The travelers of the California Trail often quipped that if you had "seen the elephant," then you had hit some hard traveling.Early emigrants once called the California Trail an elephant, due to the difficult journey. If you wanted to get to California in pre-railroad times, you were guaranteed an arduous trek. California emigrants faced the greatest challenges of all the pioneer emigrants of the mid-19th century.

It is estimated that 300,000 people migrated toward California to get into the action and strike it rich. The earliest gold-seekers were people who lived near California or people who heard the news from ships on the fastest sailing routes from California. There were several thousand Latin Americans, including people from Mexico, from Peru and from as far away as Chile. Even Australians and New Zealanders who heard about the news from ships carrying Hawaiian newspapers, boarded ships for California.

At the time of the rush, California was still technically part of Mexico. The area was under American military occupation as the result of the Mexican–American War. After the war ended in February 1848, California became a possession of the United States, but it did not become a state until September 1850. So during this time there was no civil type of government. Of course this led to a confusing and changing mixture of Mexican rules, American principles, and personal dictates, so when disputes broke out over claims and boundaries, miners would settle things out themselves and that settlement was quite often with a gun.

Most of the mining that took place was placer mining. What started out a panning eventually went ot rocker boxes and long toms. Soon creeks were diverted and flumes were built to carry water where it was needed. Modern estimates are that as much as 12 million ounces 370 tons of gold were removed in the first five years of the Gold Rush.
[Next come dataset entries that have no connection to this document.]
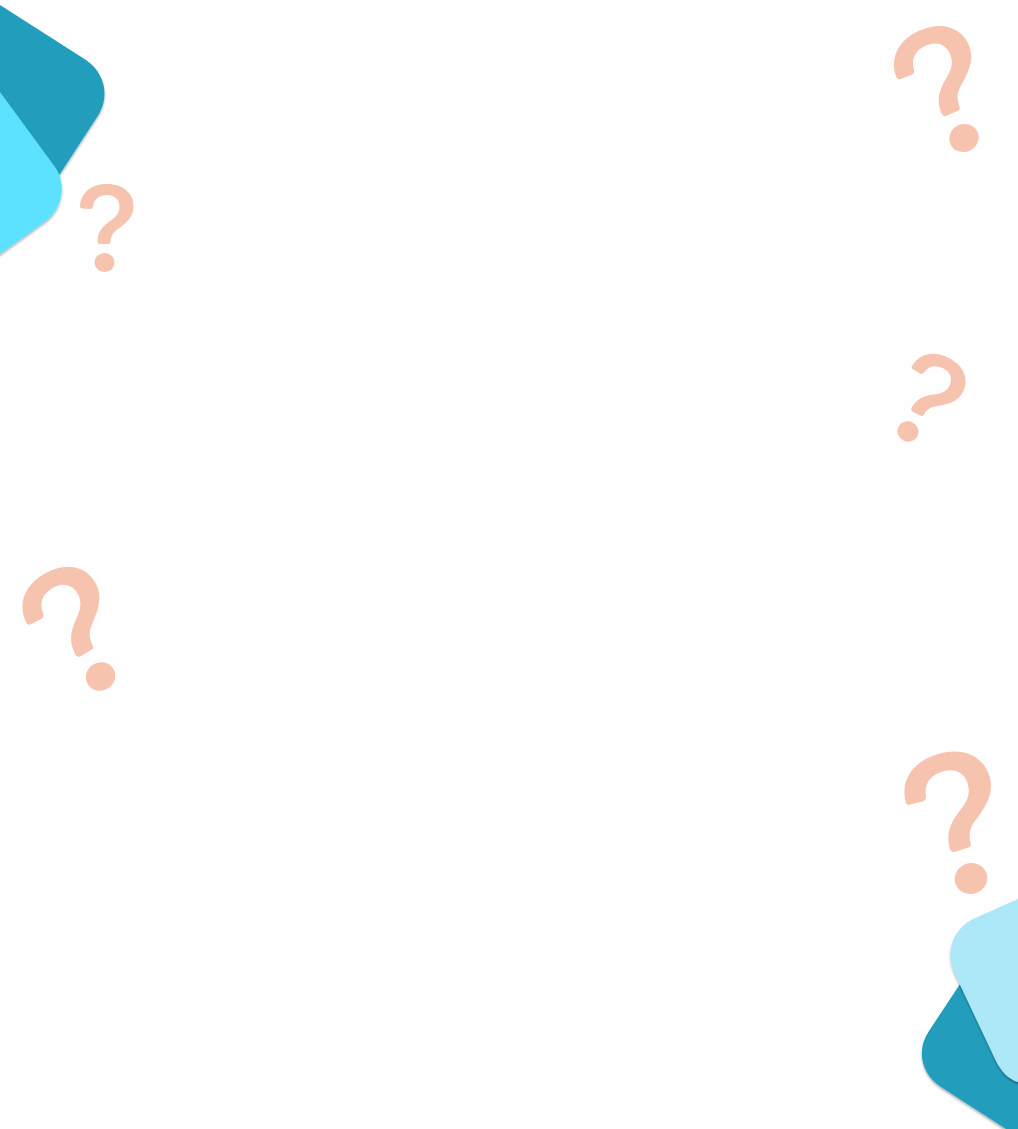
<!DOCTYPE html>
<html lang="en">
<head>
<meta charset="utf-8">
<title>Question mark page background</title>
<style>
:root {
  --paper: #fefefe;
  --peach: #f5c3ae;
  --teal: #219ebc;
  --cyan: #5ce1ff;
  --ice: #ace8f7;
}
html, body { margin: 0; overflow: hidden; }
.page { width: 1018px; height: 1129px; background: var(--paper); overflow: hidden; }
.decor { display: block; }
.marks { fill: var(--peach); }
.teal { fill: var(--teal); }
.cyan { fill: var(--cyan); }
.ice { fill: var(--ice); }
</style>
</head>
<body>
<main class="page">
  <svg class="decor" width="1018" height="1129" viewBox="0 0 1018 1129" role="img" aria-label="Peach question marks with blue rounded tiles in two corners">
    <defs>
      <filter id="tile-shadow" filterUnits="userSpaceOnUse" x="-60" y="-60" width="1140" height="1250">
        <feDropShadow dx="0" dy="2" stdDeviation="1.2" flood-color="#000" flood-opacity="0.3"/>
      </filter>
      <g id="question-mark" transform="translate(-24.5 -78.5)">
        <path d="M2 24.5Q0 24.5 0 22C1 8 12 0 27 0C43 0 53.5 9 53.5 22C53.5 33 46 39 38 45C32 49 31 53 30.5 58Q30.5 60 28 60L20 60Q17.5 60 17.5 57C18 47 23 42 30 37C36 33 39.5 29 39.5 22.5C39.5 15 34 11 27 11C19 11 14 15 13 22Q12.5 25 10 25Z"/>
        <ellipse cx="24.5" cy="78.5" rx="10" ry="9.4"/>
      </g>
    </defs>

    <g class="corner-top-left" filter="url(#tile-shadow)">
      <path class="teal" d="M-30 -14L0 5L86 60C104 72 110 95 99 114L60 174L-30 220Z"/>
    </g>
    <g filter="url(#tile-shadow)">
      <path class="cyan" d="M-30 52L0 92L55 167C66 183 64 206 47 220L0 254L-30 275Z"/>
    </g>

    <g class="marks">
      <use href="#question-mark" transform="translate(104.5 262.5)"/>
      <use href="#question-mark" transform="translate(964 138) rotate(-24.5) scale(1.48)"/>
      <use href="#question-mark" transform="translate(908 431.5) rotate(27) scale(1.07)"/>
      <use href="#question-mark" transform="translate(100.5 676.5) rotate(-30.5) scale(1.49)"/>
      <use href="#question-mark" transform="translate(971 878.5) rotate(-17) scale(1.64)"/>
    </g>

    <g class="corner-bottom-right" filter="url(#tile-shadow)">
      <path class="teal" d="M966 975L929 1031C916 1050 921 1074 941 1087L1006 1129L1040 1151V975Z"/>
    </g>
    <g filter="url(#tile-shadow)">
      <path class="ice" d="M1040 889L1018 899L973 919C953 929 945 952 954 972L996 1061C1001 1071 1008 1079 1018 1082L1040 1086Z"/>
    </g>
  </svg>
</main>
</body>
</html>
Aound 1853, miners started hydraulic mining on the creek beds and hill sides. Using water from the flumes and having it diverted into water monitors, a miner could blast tons of over burden away in minutes. It is estimated that 11 million ounces 340 tons of gold had been recovered by hydraulic mining.

There was a lot of gravels from these hill sides that were washed into the valleys and of course not all of that was mined or processed through sluice runs. You had vallyes filled with millions of tons of these gravels just sitting there and so by the late 1880's dredging technology started to be used. These large dredges could excavate hindred of tons of gravels every hour running 24 hours a day.It is estimated that more than 20 millio ounces of gold was recovered just by dredging. That's 620 tons of gold.

Soon hard rock mining started to take place from many quarts veins that were in the mountains. Rock was blasted and crushed and the gold was separated over the tables and rns insides the many mills that were scattered throughout Sierra Nevada range. However by the late 1880's, word got out about a big gold stike in Dawson City Yukon and many of the stampeders packed up and headed north.

There is still small scale mining that goes on this area of California today not it is a lot quieter and a whole lot more low key. In fact a lot of people don't even know that gold mining still goes on.